• The problem: Output a faithful copy of the entries, every picture removed.

** Opening Supplied data block **

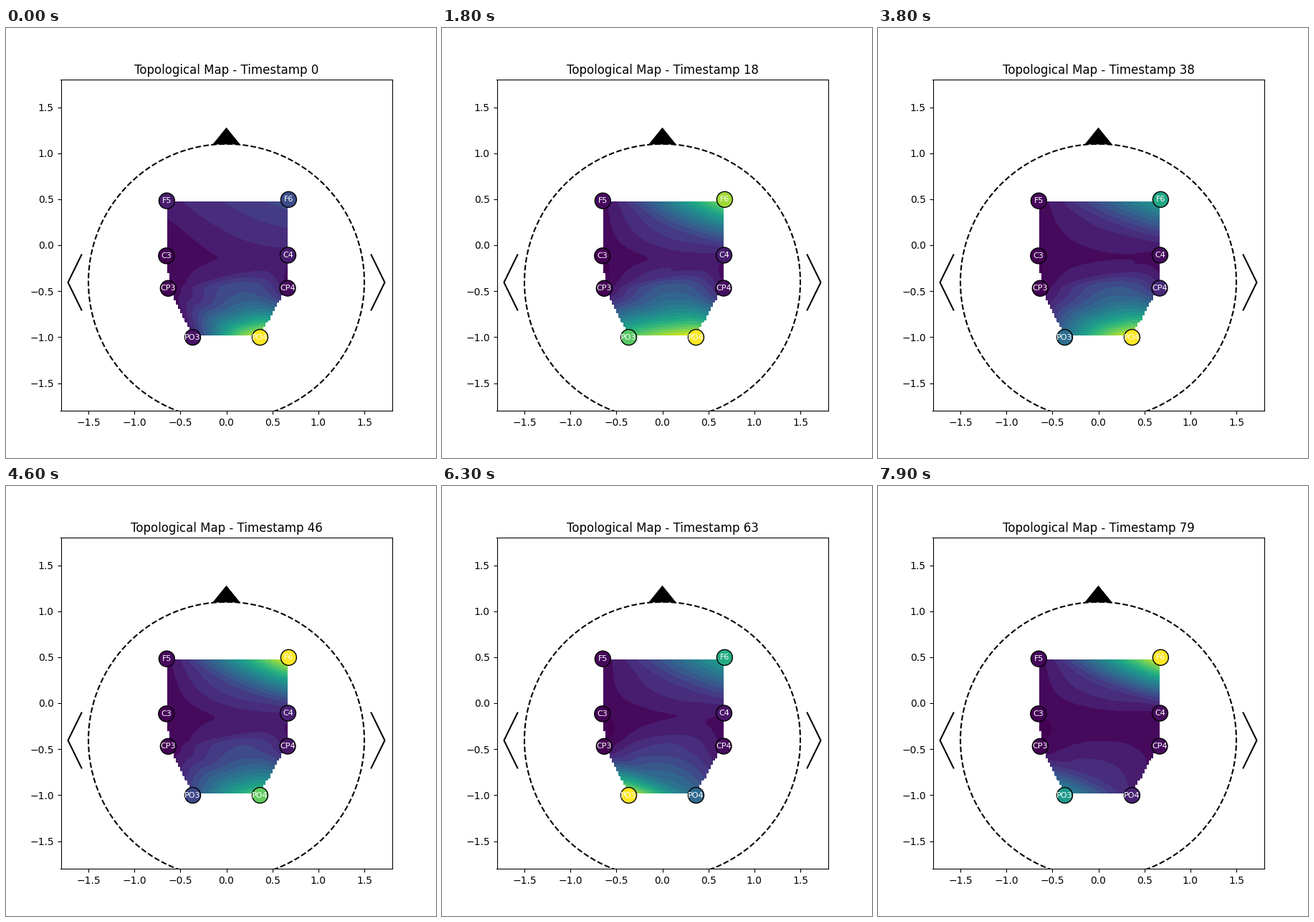
A matplotlib script for the animation above (8 s loop, 600x600 px).

```python
import numpy as np
import matplotlib.pyplot as plt
from matplotlib.animation import FuncAnimation
from matplotlib.tri import CubicTriInterpolator, Triangulation

FRAMES = 80
INTERVAL = 100
CYCLE = 26.5  # timestamps between two frontal peaks

SITES = {
    "F5": (-0.648, 0.482), "F6": (0.677, 0.4965),
    "C3": (-0.6525, -0.116), "C4": (0.670, -0.109),
    "CP3": (-0.6325, -0.470), "CP4": (0.666, -0.468),
    "PO3": (-0.366, -1.002), "PO4": (0.366, -1.002),
}
POS = np.array(list(SITES.values()))


def bump(t, centre, width):
    return np.exp(-((t - centre) / width) ** 2)


def activity(t):
    """Electrode values at time t, scaled to 0..1.

    Activity swings between the right frontal and right occipital sites,
    with two slower bursts on the left occipital one.
    """
    swing = np.sin(np.pi * t / CYCLE) ** 2
    onset = bump(t, 0, 10.4)
    fade = 1 / (1 + np.exp((t - 60) / 4))
    level = {
        "F5": 0.03 + 0.06 * bump(t, 0, 4),
        "F6": 1 - 0.45 * swing - 0.76 * onset,
        "C3": 0.01,
        "C4": 0.04 + 0.13 * bump(t, 8, 8) + 0.22 * bump(t, 54, 6),
        "CP3": 0.01,
        "CP4": 0.04 + 0.08 * bump(t, 38, 6),
        "PO3": 0.67 * bump(t, 25, 16) + 1.17 * bump(t, 68, 12.5),
        "PO4": 0.1 + 0.9 * max(onset, swing * fade),
    }
    vals = np.array([level[name] for name in SITES])
    return (vals - vals.min()) / np.ptp(vals)


def gradient_map(tri, pts):
    """Matrix from node values to nodal gradients of least edge curvature."""
    n = len(pts)
    lhs, rhs = np.zeros((2 * n, 2 * n)), np.zeros((2 * n, n))
    for a, b in tri.edges:
        for i, j in ((a, b), (b, a)):
            e = pts[j] - pts[i]
            w = 1 / np.hypot(*e) ** 3
            ri, rj = slice(2 * i, 2 * i + 2), slice(2 * j, 2 * j + 2)
            lhs[ri, ri] += 4 * w * np.outer(e, e)
            lhs[ri, rj] += 2 * w * np.outer(e, e)
            rhs[ri, j] += 6 * w * e
            rhs[ri, i] -= 6 * w * e
    return np.linalg.solve(lhs, rhs)


def basis_fields(pts, gx, gy):
    """Interpolated surface for a unit value at each electrode."""
    tri = Triangulation(*pts.T)
    grads = gradient_map(tri, pts)
    fields = []
    for i, unit in enumerate(np.eye(len(pts))):
        dz = (grads[0::2, i], grads[1::2, i])
        fields.append(CubicTriInterpolator(tri, unit, kind="user", dz=dz)(gx, gy))
    return np.ma.array(fields)


axis = np.linspace(-1.199, 1.199, 100)
GX, GY = np.meshgrid(axis, axis)
BASIS = basis_fields(POS, GX, GY)
MASK = np.ma.getmaskarray(BASIS).any(axis=0)
BASIS = BASIS.filled(0)

fig, ax = plt.subplots(figsize=(6, 6), dpi=100)
ax.set_xlim(-1.8, 1.8)
ax.set_ylim(-1.8, 1.8)
ax.set_aspect("equal")
title = ax.set_title("")

# Head, nose and ears
ax.add_patch(plt.Circle((0, -0.4), 1.5, fill=False, ls="--", lw=1.5))
ax.fill([-0.15, 0, 0.15], [1.095, 1.28, 1.095], "k", zorder=2)
for side in (-1, 1):
    ax.plot([side * 1.575, side * 1.722, side * 1.575], [-0.105, -0.405, -0.705],
            "k", lw=1.5)

dots = ax.scatter(*POS.T, c=np.zeros(len(POS)), s=250, cmap="viridis",
                  vmin=0, vmax=1, edgecolors="black", linewidths=1, zorder=3)
for name, (x, y) in SITES.items():
    ax.text(x, y, name, color="white", fontsize=8, ha="center", va="center",
            zorder=4)

surface = []


def update(t):
    while surface:
        surface.pop().remove()
    vals = activity(t)
    field = np.ma.array(np.tensordot(vals, BASIS, axes=1), mask=MASK)
    surface.append(ax.contourf(GX, GY, field, levels=20, cmap="viridis",
                               vmin=0, vmax=1, corner_mask=False))
    dots.set_array(vals)
    title.set_text(f"Topological Map - Timestamp {t}")
    return [dots, title]


anim = FuncAnimation(fig, update, frames=FRAMES, interval=INTERVAL,
                     init_func=lambda: [], repeat=True, repeat_delay=0)
plt.show()
```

** Closing Supplied data block **

• Task solution:
A matplotlib script for the animation above (8 s loop, 600x600 px).

```python
import numpy as np
import matplotlib.pyplot as plt
from matplotlib.animation import FuncAnimation
from matplotlib.tri import CubicTriInterpolator, Triangulation

FRAMES = 80
INTERVAL = 100
CYCLE = 26.5  # timestamps between two frontal peaks

SITES = {
    "F5": (-0.648, 0.482), "F6": (0.677, 0.4965),
    "C3": (-0.6525, -0.116), "C4": (0.670, -0.109),
    "CP3": (-0.6325, -0.470), "CP4": (0.666, -0.468),
    "PO3": (-0.366, -1.002), "PO4": (0.366, -1.002),
}
POS = np.array(list(SITES.values()))


def bump(t, centre, width):
    return np.exp(-((t - centre) / width) ** 2)


def activity(t):
    """Electrode values at time t, scaled to 0..1.

    Activity swings between the right frontal and right occipital sites,
    with two slower bursts on the left occipital one.
    """
    swing = np.sin(np.pi * t / CYCLE) ** 2
    onset = bump(t, 0, 10.4)
    fade = 1 / (1 + np.exp((t - 60) / 4))
    level = {
        "F5": 0.03 + 0.06 * bump(t, 0, 4),
        "F6": 1 - 0.45 * swing - 0.76 * onset,
        "C3": 0.01,
        "C4": 0.04 + 0.13 * bump(t, 8, 8) + 0.22 * bump(t, 54, 6),
        "CP3": 0.01,
        "CP4": 0.04 + 0.08 * bump(t, 38, 6),
        "PO3": 0.67 * bump(t, 25, 16) + 1.17 * bump(t, 68, 12.5),
        "PO4": 0.1 + 0.9 * max(onset, swing * fade),
    }
    vals = np.array([level[name] for name in SITES])
    return (vals - vals.min()) / np.ptp(vals)


def gradient_map(tri, pts):
    """Matrix from node values to nodal gradients of least edge curvature."""
    n = len(pts)
    lhs, rhs = np.zeros((2 * n, 2 * n)), np.zeros((2 * n, n))
    for a, b in tri.edges:
        for i, j in ((a, b), (b, a)):
            e = pts[j] - pts[i]
            w = 1 / np.hypot(*e) ** 3
            ri, rj = slice(2 * i, 2 * i + 2), slice(2 * j, 2 * j + 2)
            lhs[ri, ri] += 4 * w * np.outer(e, e)
            lhs[ri, rj] += 2 * w * np.outer(e, e)
            rhs[ri, j] += 6 * w * e
            rhs[ri, i] -= 6 * w * e
    return np.linalg.solve(lhs, rhs)


def basis_fields(pts, gx, gy):
    """Interpolated surface for a unit value at each electrode."""
    tri = Triangulation(*pts.T)
    grads = gradient_map(tri, pts)
    fields = []
    for i, unit in enumerate(np.eye(len(pts))):
        dz = (grads[0::2, i], grads[1::2, i])
        fields.append(CubicTriInterpolator(tri, unit, kind="user", dz=dz)(gx, gy))
    return np.ma.array(fields)


axis = np.linspace(-1.199, 1.199, 100)
GX, GY = np.meshgrid(axis, axis)
BASIS = basis_fields(POS, GX, GY)
MASK = np.ma.getmaskarray(BASIS).any(axis=0)
BASIS = BASIS.filled(0)

fig, ax = plt.subplots(figsize=(6, 6), dpi=100)
ax.set_xlim(-1.8, 1.8)
ax.set_ylim(-1.8, 1.8)
ax.set_aspect("equal")
title = ax.set_title("")

# Head, nose and ears
ax.add_patch(plt.Circle((0, -0.4), 1.5, fill=False, ls="--", lw=1.5))
ax.fill([-0.15, 0, 0.15], [1.095, 1.28, 1.095], "k", zorder=2)
for side in (-1, 1):
    ax.plot([side * 1.575, side * 1.722, side * 1.575], [-0.105, -0.405, -0.705],
            "k", lw=1.5)

dots = ax.scatter(*POS.T, c=np.zeros(len(POS)), s=250, cmap="viridis",
                  vmin=0, vmax=1, edgecolors="black", linewidths=1, zorder=3)
for name, (x, y) in SITES.items():
    ax.text(x, y, name, color="white", fontsize=8, ha="center", va="center",
            zorder=4)

surface = []


def update(t):
    while surface:
        surface.pop().remove()
    vals = activity(t)
    field = np.ma.array(np.tensordot(vals, BASIS, axes=1), mask=MASK)
    surface.append(ax.contourf(GX, GY, field, levels=20, cmap="viridis",
                               vmin=0, vmax=1, corner_mask=False))
    dots.set_array(vals)
    title.set_text(f"Topological Map - Timestamp {t}")
    return [dots, title]


anim = FuncAnimation(fig, update, frames=FRAMES, interval=INTERVAL,
                     init_func=lambda: [], repeat=True, repeat_delay=0)
plt.show()
```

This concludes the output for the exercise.